-- Opening Marker --

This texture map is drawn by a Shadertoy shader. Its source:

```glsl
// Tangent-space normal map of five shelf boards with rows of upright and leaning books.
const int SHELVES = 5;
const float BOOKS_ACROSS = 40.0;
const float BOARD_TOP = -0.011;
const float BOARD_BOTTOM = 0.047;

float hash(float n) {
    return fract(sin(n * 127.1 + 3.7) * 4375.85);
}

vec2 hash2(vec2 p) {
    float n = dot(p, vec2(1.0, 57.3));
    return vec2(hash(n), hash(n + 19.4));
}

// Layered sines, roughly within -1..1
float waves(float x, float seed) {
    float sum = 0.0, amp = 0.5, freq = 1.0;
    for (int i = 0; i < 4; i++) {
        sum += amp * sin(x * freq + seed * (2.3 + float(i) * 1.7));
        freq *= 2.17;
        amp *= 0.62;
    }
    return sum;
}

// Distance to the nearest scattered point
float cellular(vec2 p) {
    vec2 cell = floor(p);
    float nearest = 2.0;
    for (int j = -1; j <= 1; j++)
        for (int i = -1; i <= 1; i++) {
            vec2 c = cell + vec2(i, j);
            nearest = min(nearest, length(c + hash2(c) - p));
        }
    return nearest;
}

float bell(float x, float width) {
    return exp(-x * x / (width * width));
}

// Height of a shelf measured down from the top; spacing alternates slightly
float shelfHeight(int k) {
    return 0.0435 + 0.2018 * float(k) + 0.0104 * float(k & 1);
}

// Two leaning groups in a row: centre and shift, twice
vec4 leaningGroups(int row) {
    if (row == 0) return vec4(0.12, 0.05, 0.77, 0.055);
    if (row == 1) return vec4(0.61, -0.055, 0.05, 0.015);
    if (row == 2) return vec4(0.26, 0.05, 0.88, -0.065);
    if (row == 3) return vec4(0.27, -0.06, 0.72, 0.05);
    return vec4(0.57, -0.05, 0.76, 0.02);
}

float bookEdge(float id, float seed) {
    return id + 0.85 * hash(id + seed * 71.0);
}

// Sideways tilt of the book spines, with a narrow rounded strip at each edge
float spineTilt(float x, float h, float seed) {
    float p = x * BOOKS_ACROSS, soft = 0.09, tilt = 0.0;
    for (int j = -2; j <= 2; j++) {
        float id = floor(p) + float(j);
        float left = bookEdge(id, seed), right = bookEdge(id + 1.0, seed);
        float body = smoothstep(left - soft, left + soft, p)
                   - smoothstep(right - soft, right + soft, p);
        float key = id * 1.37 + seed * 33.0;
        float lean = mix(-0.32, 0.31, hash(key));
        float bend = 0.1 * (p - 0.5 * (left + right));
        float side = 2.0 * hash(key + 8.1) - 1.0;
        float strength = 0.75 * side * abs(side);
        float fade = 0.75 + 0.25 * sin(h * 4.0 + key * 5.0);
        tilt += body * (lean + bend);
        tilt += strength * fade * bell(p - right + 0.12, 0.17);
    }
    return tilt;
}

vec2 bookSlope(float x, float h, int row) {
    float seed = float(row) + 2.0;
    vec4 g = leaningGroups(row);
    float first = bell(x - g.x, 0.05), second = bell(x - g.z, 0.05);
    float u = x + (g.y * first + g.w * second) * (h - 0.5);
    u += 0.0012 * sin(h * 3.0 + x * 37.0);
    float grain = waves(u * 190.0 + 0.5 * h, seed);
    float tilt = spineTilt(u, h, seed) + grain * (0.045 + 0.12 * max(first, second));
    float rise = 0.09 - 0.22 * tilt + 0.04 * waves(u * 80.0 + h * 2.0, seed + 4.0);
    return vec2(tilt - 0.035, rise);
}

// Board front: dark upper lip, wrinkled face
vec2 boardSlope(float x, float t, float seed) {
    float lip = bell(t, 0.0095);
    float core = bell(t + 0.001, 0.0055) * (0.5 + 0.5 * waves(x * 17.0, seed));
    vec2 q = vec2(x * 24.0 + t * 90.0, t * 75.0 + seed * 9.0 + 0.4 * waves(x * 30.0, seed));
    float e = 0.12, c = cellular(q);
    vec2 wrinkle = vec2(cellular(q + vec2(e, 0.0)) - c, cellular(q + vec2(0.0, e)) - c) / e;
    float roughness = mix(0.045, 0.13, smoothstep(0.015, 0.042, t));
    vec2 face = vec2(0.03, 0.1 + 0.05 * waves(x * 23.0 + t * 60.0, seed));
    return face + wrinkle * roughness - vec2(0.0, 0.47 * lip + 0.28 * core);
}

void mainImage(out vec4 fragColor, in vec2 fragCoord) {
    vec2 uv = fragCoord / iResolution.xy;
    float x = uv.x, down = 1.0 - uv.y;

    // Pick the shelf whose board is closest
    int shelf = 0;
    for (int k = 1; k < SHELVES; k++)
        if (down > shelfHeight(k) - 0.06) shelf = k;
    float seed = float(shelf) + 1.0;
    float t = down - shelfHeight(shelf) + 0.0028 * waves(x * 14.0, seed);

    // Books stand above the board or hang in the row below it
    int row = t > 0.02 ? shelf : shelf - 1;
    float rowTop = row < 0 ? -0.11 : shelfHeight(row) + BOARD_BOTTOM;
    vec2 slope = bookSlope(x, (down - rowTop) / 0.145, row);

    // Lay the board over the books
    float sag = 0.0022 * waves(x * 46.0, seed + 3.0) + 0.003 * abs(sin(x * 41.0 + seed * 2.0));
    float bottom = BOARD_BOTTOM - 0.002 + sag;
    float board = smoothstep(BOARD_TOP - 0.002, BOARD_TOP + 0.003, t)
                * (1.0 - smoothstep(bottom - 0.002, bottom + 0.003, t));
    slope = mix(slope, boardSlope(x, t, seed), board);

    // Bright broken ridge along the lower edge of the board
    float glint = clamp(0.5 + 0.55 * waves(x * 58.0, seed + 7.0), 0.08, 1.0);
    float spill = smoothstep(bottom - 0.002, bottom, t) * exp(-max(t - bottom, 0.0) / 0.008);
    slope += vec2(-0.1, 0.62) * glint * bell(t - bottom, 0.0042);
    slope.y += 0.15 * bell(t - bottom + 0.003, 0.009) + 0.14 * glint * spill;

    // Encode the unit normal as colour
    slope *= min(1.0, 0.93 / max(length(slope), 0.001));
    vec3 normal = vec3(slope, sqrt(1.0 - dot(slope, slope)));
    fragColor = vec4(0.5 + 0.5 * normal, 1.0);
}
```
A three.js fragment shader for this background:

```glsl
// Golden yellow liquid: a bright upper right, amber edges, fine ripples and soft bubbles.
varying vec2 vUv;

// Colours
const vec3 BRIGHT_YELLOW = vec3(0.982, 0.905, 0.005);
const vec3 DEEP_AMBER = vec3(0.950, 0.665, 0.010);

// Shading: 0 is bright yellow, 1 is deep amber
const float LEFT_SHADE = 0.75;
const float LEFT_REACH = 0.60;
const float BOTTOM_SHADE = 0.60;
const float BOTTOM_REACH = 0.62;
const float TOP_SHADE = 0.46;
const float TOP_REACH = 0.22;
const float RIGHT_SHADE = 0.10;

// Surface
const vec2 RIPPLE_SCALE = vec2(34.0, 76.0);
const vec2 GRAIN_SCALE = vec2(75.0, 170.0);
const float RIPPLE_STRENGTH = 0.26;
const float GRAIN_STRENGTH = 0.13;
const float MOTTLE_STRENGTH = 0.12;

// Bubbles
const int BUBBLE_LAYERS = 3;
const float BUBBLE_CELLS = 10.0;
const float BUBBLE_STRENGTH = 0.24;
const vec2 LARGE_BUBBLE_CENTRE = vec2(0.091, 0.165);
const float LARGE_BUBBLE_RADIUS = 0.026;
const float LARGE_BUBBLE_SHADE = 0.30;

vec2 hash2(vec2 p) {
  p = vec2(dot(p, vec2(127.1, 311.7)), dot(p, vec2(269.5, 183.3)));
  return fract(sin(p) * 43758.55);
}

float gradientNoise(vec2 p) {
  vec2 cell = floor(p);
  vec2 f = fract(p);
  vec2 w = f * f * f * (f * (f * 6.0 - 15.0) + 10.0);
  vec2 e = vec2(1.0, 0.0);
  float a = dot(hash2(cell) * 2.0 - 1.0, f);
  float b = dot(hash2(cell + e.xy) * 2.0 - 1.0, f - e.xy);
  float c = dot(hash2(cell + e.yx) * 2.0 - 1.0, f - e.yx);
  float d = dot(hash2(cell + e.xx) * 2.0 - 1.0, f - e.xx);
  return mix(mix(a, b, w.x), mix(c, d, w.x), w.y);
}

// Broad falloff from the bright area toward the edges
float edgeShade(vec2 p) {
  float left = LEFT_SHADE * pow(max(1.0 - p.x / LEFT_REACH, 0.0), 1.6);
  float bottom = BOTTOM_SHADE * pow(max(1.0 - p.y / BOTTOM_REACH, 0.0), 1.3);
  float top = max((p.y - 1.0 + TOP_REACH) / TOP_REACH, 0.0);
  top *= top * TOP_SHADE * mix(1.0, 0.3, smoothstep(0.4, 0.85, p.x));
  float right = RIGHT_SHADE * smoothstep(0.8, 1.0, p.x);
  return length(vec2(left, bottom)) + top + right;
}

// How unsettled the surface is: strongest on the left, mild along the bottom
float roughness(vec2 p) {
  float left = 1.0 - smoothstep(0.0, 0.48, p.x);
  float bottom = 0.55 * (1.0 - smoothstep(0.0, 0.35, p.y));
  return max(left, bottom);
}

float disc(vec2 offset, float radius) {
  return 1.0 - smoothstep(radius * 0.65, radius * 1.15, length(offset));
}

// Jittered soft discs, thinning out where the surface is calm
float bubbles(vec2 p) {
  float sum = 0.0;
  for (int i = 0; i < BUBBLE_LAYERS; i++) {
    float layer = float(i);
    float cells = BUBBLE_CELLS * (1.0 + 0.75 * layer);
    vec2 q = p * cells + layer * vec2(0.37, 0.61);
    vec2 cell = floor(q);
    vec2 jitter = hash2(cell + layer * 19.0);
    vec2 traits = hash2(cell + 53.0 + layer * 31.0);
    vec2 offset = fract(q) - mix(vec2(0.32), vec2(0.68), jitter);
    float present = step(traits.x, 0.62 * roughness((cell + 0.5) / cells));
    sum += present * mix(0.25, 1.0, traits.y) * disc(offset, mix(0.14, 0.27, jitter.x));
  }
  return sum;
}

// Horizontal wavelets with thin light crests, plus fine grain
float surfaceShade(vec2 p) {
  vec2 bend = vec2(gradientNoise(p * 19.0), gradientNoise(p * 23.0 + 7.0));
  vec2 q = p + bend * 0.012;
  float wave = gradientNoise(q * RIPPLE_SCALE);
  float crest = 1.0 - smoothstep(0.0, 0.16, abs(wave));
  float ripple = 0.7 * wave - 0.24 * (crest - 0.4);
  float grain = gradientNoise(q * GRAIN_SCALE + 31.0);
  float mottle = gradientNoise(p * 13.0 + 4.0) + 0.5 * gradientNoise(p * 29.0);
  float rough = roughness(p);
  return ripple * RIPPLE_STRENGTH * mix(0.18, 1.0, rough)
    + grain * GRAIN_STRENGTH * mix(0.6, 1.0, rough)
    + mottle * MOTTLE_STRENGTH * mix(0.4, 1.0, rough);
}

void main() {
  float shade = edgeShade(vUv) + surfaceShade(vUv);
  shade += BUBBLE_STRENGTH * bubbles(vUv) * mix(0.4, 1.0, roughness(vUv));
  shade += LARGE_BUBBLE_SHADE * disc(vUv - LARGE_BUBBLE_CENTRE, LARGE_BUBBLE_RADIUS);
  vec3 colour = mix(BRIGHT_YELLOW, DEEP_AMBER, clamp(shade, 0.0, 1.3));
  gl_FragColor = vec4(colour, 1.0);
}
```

-- Closing Marker --
-- Opening Marker --

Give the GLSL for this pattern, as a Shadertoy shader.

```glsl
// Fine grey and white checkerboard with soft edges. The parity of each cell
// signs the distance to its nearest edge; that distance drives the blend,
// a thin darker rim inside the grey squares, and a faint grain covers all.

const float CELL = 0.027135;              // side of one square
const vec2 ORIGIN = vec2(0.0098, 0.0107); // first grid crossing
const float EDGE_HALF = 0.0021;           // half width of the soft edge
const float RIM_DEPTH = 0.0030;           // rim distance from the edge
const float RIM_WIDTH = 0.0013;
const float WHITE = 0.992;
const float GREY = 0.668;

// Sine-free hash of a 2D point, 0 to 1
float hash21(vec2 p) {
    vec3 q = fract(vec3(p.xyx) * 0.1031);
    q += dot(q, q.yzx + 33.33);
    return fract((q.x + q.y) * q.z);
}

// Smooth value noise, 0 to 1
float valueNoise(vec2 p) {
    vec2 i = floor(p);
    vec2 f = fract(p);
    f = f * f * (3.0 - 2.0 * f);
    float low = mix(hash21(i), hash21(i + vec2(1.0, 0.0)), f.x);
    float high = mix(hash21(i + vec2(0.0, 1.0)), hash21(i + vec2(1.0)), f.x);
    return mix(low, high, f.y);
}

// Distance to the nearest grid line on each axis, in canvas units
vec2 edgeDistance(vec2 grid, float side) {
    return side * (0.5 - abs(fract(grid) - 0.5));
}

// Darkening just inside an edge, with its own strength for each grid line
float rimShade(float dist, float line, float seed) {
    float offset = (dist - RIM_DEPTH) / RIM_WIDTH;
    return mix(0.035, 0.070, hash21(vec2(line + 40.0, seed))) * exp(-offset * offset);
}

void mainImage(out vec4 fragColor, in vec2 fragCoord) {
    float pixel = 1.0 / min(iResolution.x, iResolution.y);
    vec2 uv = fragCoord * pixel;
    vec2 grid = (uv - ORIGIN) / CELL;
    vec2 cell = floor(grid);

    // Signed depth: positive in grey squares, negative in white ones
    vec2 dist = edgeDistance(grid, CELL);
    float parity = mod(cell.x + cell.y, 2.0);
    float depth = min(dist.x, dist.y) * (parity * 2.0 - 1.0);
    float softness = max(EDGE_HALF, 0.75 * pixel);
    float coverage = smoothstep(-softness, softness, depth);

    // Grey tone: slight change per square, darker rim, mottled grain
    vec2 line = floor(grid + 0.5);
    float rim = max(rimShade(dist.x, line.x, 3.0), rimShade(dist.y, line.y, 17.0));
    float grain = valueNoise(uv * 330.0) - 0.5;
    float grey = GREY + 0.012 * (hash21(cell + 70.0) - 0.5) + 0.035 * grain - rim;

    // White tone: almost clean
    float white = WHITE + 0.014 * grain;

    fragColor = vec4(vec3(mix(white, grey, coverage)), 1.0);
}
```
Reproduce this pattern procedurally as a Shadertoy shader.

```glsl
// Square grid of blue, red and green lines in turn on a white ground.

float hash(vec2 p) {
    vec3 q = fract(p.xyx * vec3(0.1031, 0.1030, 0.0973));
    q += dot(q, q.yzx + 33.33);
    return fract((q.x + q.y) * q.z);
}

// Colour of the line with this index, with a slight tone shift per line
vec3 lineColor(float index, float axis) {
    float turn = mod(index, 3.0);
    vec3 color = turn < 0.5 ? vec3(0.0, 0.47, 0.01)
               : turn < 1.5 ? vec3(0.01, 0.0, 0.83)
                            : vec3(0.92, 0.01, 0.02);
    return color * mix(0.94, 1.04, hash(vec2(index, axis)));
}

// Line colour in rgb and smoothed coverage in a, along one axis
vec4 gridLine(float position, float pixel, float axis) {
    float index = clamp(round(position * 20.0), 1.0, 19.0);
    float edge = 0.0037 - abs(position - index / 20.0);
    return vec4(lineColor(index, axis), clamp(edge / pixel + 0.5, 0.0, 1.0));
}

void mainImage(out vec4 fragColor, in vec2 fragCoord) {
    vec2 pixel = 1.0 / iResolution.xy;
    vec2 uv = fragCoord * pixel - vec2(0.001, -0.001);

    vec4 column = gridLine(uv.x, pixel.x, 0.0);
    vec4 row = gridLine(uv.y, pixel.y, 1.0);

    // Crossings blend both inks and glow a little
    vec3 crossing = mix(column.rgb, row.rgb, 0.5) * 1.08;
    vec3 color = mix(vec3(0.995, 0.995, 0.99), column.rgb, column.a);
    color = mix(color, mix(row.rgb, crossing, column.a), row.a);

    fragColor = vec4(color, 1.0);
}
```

-- Closing Marker --
-- Opening Marker --

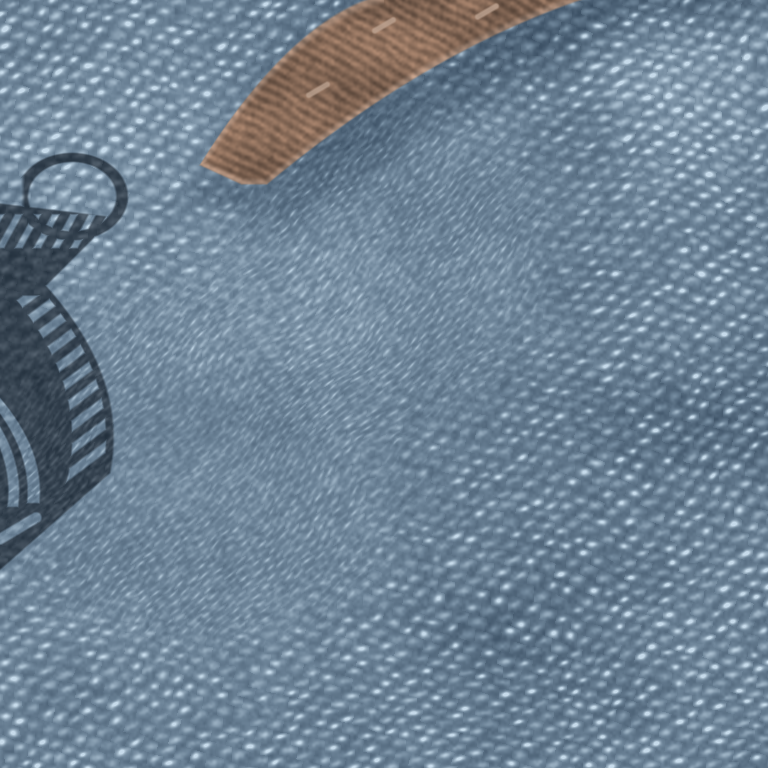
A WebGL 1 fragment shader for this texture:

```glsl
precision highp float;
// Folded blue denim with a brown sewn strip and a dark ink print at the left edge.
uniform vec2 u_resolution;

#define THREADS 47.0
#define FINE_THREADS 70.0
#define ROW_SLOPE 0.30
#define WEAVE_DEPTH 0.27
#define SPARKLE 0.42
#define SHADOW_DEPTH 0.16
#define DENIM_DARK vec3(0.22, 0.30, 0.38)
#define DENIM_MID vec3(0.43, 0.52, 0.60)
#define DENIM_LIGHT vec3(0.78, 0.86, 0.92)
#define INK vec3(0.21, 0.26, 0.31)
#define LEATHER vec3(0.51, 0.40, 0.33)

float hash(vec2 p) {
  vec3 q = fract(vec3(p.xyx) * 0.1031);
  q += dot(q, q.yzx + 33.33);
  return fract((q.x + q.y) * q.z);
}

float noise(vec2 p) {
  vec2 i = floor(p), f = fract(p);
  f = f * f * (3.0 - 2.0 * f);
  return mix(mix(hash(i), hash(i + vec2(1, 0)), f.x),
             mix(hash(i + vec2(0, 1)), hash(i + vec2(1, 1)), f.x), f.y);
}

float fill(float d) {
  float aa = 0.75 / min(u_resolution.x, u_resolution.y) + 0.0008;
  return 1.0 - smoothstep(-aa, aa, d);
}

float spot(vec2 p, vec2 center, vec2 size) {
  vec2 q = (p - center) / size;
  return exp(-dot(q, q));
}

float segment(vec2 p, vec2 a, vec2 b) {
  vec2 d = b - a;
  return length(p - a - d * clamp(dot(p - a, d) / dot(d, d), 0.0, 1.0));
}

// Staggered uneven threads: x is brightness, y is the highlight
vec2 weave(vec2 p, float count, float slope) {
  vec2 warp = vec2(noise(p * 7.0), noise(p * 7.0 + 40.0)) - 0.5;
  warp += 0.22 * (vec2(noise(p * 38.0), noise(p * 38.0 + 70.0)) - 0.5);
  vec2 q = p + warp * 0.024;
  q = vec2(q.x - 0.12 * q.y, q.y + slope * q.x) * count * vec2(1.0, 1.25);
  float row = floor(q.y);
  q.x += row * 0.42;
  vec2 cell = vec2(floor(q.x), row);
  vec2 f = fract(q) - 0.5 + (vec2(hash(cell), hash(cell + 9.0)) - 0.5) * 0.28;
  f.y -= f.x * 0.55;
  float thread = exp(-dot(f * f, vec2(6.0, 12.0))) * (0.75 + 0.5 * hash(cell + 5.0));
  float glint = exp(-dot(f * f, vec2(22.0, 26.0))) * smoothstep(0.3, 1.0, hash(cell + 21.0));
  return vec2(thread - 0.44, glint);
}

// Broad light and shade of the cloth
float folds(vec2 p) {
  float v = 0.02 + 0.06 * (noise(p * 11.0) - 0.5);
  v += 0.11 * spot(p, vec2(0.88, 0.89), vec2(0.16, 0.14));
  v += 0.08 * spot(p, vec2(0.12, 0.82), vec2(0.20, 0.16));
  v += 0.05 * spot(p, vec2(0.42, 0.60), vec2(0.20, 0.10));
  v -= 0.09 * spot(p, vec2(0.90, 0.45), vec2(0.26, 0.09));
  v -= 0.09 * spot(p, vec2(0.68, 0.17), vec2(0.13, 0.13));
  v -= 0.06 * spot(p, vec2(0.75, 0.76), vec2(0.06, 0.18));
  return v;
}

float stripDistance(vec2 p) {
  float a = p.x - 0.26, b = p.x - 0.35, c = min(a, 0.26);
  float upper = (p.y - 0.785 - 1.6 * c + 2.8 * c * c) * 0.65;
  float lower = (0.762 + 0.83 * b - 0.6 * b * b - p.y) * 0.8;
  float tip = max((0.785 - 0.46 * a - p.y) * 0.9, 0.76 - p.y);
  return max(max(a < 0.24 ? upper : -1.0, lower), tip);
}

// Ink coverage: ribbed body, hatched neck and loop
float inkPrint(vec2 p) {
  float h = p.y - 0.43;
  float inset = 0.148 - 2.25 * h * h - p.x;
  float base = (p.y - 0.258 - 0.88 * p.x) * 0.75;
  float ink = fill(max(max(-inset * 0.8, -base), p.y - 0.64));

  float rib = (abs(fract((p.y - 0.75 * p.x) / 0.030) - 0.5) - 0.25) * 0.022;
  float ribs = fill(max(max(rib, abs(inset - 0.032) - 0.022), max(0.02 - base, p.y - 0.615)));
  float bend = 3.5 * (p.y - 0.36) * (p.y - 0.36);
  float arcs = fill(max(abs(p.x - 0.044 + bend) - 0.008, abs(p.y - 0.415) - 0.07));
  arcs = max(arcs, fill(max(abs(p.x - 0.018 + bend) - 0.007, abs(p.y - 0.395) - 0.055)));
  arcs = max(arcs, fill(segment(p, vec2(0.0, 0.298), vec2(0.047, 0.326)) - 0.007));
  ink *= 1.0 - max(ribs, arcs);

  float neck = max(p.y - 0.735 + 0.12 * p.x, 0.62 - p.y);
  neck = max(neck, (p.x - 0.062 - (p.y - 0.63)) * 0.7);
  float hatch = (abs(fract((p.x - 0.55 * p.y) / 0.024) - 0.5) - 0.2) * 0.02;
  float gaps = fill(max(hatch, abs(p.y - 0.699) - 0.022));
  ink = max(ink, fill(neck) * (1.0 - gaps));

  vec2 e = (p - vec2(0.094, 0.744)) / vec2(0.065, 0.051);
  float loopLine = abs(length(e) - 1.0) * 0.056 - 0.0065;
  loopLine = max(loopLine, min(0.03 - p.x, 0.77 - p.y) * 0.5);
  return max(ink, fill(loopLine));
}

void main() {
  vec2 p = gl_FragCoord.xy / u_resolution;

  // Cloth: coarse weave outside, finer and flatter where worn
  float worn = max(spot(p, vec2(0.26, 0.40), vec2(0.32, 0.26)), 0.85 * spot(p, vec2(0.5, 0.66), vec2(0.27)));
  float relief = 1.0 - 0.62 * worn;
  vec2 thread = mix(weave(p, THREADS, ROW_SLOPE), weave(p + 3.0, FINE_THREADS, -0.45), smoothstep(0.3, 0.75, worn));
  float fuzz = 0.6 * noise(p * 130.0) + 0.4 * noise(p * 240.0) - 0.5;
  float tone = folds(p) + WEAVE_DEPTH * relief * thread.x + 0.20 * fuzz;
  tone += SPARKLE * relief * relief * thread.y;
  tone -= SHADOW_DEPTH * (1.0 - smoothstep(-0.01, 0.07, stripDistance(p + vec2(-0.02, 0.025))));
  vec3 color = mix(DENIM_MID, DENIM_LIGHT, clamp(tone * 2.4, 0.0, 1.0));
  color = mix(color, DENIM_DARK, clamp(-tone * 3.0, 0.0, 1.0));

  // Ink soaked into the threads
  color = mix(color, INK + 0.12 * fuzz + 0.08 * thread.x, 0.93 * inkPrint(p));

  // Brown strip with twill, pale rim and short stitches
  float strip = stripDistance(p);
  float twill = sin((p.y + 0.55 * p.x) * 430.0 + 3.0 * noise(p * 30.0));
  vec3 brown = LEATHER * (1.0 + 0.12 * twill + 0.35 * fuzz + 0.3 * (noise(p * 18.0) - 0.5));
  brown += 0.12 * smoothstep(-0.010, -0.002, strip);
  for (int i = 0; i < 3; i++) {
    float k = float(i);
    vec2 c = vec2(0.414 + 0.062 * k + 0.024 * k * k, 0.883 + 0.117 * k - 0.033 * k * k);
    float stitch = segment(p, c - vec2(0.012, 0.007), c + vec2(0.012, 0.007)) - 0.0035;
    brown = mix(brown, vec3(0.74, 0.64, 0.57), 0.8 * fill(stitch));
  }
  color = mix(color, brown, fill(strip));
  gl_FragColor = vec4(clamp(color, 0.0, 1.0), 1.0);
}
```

-- Closing Marker --

**About this exercise**
The answer consists of the lines above that include the word "floor", each copied exactly.

**Task response**
    vec2 cell = floor(p);
        float id = floor(p) + float(j);
  vec2 cell = floor(p);
    vec2 cell = floor(q);
    vec2 i = floor(p);
    vec2 cell = floor(grid);
    vec2 line = floor(grid + 0.5);
  vec2 i = floor(p), f = fract(p);
  float row = floor(q.y);
  vec2 cell = vec2(floor(q.x), row);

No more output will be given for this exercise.